tionship with all considered (Arabs and Israelis) or else it will be just another player rather than a potential mediator.
KB: You are also the president of Al-Muntada, the Arab Thought Forum (ATF). This forum deals mainly with Palestinian issues. Do you really think that under conditions of occupation Palestinian intellectuals can prepare their society for a democratic state?
HRH: Of course: Democracy was dreamt up in circumstances of tyranny. Indeed in some ways transformation can be less draining thanw reform; building up is in some ways easier than knocking things down.
The ATF deals with many issues, including of course Palestine. Recently the role of youth, the direction of the Arab uprisings, as well as religious adherence and supranational community building have all been at the core of what the ATF is working on. The idea was not to create an ivory tower, but an institution that could contribute respectfully and sensitively to the ongoing conversations in the region.
There was a time when the destiny of our region was a one-way street sign posted “peace process.” Today that street leads in all sorts of directions.

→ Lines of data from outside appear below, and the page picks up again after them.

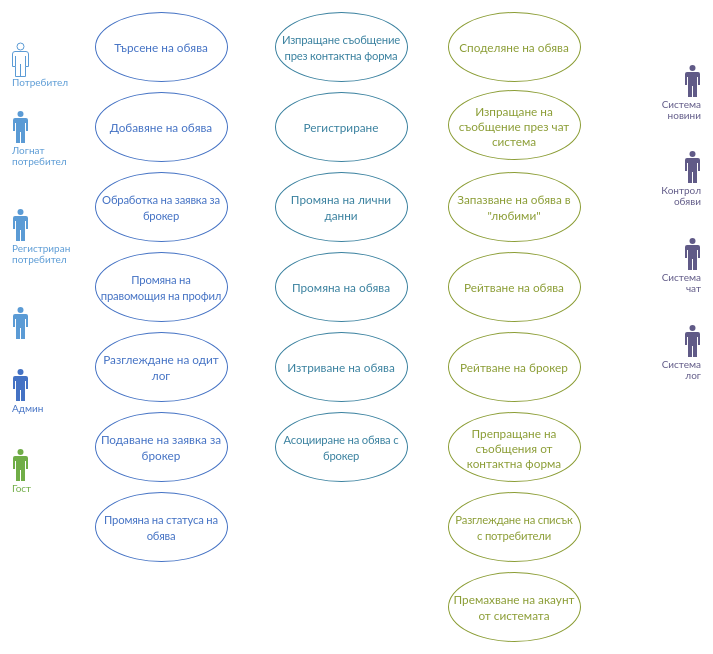
<!DOCTYPE html>
<html lang="bg">
<head>
<meta charset="utf-8">
<title>Диаграма на случаи на употреба</title>
<style>
:root {
  --paper: #ffffff;
  --blue: #4472c4;
  --teal: #3a819f;
  --olive: #8b9d35;
  --sky: #5b9bd5;
  --green: #70ad47;
  --violet: #605a87;
}
* { box-sizing: border-box; margin: 0; padding: 0; }
body { width: 713px; height: 654px; overflow: hidden; background: var(--paper); }
.diagram {
  position: relative;
  width: 713px;
  height: 654px;
  overflow: hidden;
  font: 11.8px/16px Lato, Carlito, "Open Sans", sans-serif;
}
.cases {
  position: absolute;
  top: 12px;
  width: 133px;
  display: flex;
  flex-direction: column;
  gap: 10px;
  list-style: none;
}
.cases-blue { left: 95px; color: var(--blue); }
.cases-teal { left: 275px; color: var(--teal); }
.cases-olive { left: 448px; color: var(--olive); }
.cases li {
  height: 70px;
  padding: 2px 1px 0 0;
  display: flex;
  align-items: center;
  justify-content: center;
  border: 1px solid currentColor;
  border-radius: 50%;
  text-align: center;
  white-space: nowrap;
}
.cases .wide { font-size: 11.3px; letter-spacing: -.2px; }
.cases .three-lines { line-height: 15px; }
.cases .raised { position: relative; top: -2px; }
.actor {
  position: absolute;
  display: flex;
  flex-direction: column;
  font-size: 10px;
  line-height: 11px;
  white-space: nowrap;
}
.actor svg { width: 17px; height: 35px; flex: none; }
.left { left: 12px; align-items: flex-start; }
.right { right: 12px; align-items: flex-end; text-align: right; }
.sky { color: var(--sky); }
.blue { color: var(--blue); }
.green { color: var(--green); }
.violet { color: var(--violet); }
</style>
</head>
<body>
<svg width="0" height="0" style="position:absolute" aria-hidden="true">
  <defs>
    <symbol id="person" viewBox="0 0 17 35">
      <circle cx="8.5" cy="4" r="3"/>
      <path d="M3 8H14Q16 8 16 10V21H14V13H13V33H9V22H8V33H4V13H3V21H1V10Q1 8 3 8Z"/>
    </symbol>
  </defs>
</svg>
<main class="diagram">
  <section aria-label="Основни актьори">
    <div class="actor left sky" style="top:42px">
      <svg viewBox="0 0 17 35" fill="none" stroke="currentColor" aria-hidden="true">
        <circle cx="8.5" cy="4.5" r="3.5"/>
        <path d="M3 9.5H14Q16.5 9.5 16.5 12V24.5H13.5V34.5H3.5V24.5H.5V12Q.5 9.5 3 9.5ZM3.5 14V24.5M13.5 14V24.5M8.5 22V34.5"/>
      </svg>
      <p>Потребител</p>
    </div>
    <div class="actor left sky" style="top:110px">
      <svg fill="currentColor" aria-hidden="true"><use href="#person"/></svg>
      <p>Логнат<br>потребител</p>
    </div>
    <div class="actor left sky" style="top:208px">
      <svg fill="currentColor" aria-hidden="true"><use href="#person"/></svg>
      <p>Регистриран<br>потребител</p>
    </div>
    <div class="actor left sky" style="top:306px">
      <svg fill="currentColor" aria-hidden="true"><use href="#person"/></svg>
    </div>
    <div class="actor left blue" style="top:368px">
      <svg fill="currentColor" aria-hidden="true"><use href="#person"/></svg>
      <p>Админ</p>
    </div>
    <div class="actor left green" style="top:448px">
      <svg fill="currentColor" aria-hidden="true"><use href="#person"/></svg>
      <p>Гост</p>
    </div>
  </section>

  <ul class="cases cases-blue">
    <li>Търсене на обява</li>
    <li>Добавяне на обява</li>
    <li class="wide">Обработка на заявка за<br>брокер</li>
    <li class="wide">Промяна на<br>правомощия на профил</li>
    <li>Разглеждане на одит<br>лог</li>
    <li>Подаване на заявка за<br>брокер</li>
    <li class="wide">Промяна на статуса на<br>обява</li>
  </ul>

  <ul class="cases cases-teal">
    <li class="wide">Изпращане съобщение<br>през контактна форма</li>
    <li>Регистриране</li>
    <li>Промяна на лични<br>данни</li>
    <li>Промяна на обява</li>
    <li>Изтриване на обява</li>
    <li class="wide">Асоцииране на обява с<br>брокер</li>
  </ul>

  <ul class="cases cases-olive">
    <li>Споделяне на обява</li>
    <li class="three-lines raised">Изпращане на<br>съобщение през чат<br>система</li>
    <li>Запазване на обява в<br>"любими"</li>
    <li>Рейтване на обява</li>
    <li>Рейтване на брокер</li>
    <li class="three-lines">Препращане на<br>съобщения от<br>контактна форма</li>
    <li class="wide">Разглеждане на списък<br>с потребители</li>
    <li>Премахване на акаунт<br>от системата</li>
  </ul>

  <section aria-label="Външни актьори">
    <div class="actor right violet" style="top:64px">
      <svg fill="currentColor" aria-hidden="true"><use href="#person"/></svg>
      <p>Система<br>новини</p>
    </div>
    <div class="actor right violet" style="top:150px">
      <svg fill="currentColor" aria-hidden="true"><use href="#person"/></svg>
      <p>Контрол<br>обяви</p>
    </div>
    <div class="actor right violet" style="top:237px">
      <svg fill="currentColor" aria-hidden="true"><use href="#person"/></svg>
      <p>Система<br>чат</p>
    </div>
    <div class="actor right violet" style="top:324px">
      <svg fill="currentColor" aria-hidden="true"><use href="#person"/></svg>
      <p>Система<br>лог</p>
    </div>
  </section>
</main>
</body>
</html>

THE HEROES OF THE ARAB WORLD ARE OFTEN THOSE PERCEIVED TO HAVE THE MOST ANTIISRAELI POLICIES: SOLVE THE PALESTINIAN ISSUE, AND THIS WILL BE SOLVED TOO
KB: How do you see the unrest in Syria? At what point should the international community intervene as they did in Libya?
HRH: What’s happening in Syria is deplorable. But the world is watching.
The problems of WANA cannot be solved from the air, because they begin on the ground. Intervention -humanitarian or otherwise -- is all very well as long as it does not become a Trojan horse for other motives.
What this region needs is a preventive paradigm, not an interventionist one, based on soft and not hard power and able to create an institutional legal, professional, educational and cultural cocoon for those who have fallen not so much between the cracks as into the abyss. Human capacity should be made a little more independent of state capacity. And Syria is another example of selective international involvement. It’s too often not principles but interests…
KB: We know that you have been promoting a supranational economic cooperation body in the region. How realistic is your project?
HRH: If that project does seem unrealistic, then there is all the more reason to worry.
Today WANA’s wealth exists in foreign portfolios abroad. Capital and investment need to be brought back into the WANA region. Our water and energy resources are shared and depleting. They take no account of national boundaries, and yet this natural or geographic interdependence, which does represent a credible threat to global security, has never been addressed on a supranational basis. In the aftermath of two devastating world wars, Jean Monnet and Robert Schuman forged the European Coal and Steel Community, to weld a reluctant Europe together through economic cooperation. Can we not do the same by creating a “community for water and energy for the human environment”?
What is stopping us from achieving what the Strategic Foresight Group, in partnership with the WANA Forum, has dubbed Blue Peace?
It would be wonderful if cohesion funds -- modeled on the way the EU invests money to promote development in its poorer members, administered transparently and without sticky fingers -- could be presented by the Arab League to the UN Assembly.
KB: Do you think Turkey should be a part of this supranational body you are promoting, given the fact that all other countries speak Arabic and are dominantly Arab, whereas Turkey is not?
HRH: Do they speak the same language in the 27 EU countries? Language should never be a barrier.
KB: Do you find the cultural, intellectual cooperation between Turkey and the Arab world satisfactory?
HRH: We need to invest in WANA as a region, but that investment should be holistic: intellectual, environmental, cultural and not just economic. Turkey could be instrumental in helping to get this region not just talking but working with itself. WANA for all its blessings remains a dysfunctional family. Few other countries are as well placed as Turkey to stage an intervention.
Prince Hassan Bin Talal
speaks during the opening of the Arab Women and Future Outlook Conference in Amman. (Nov. 5, 2007).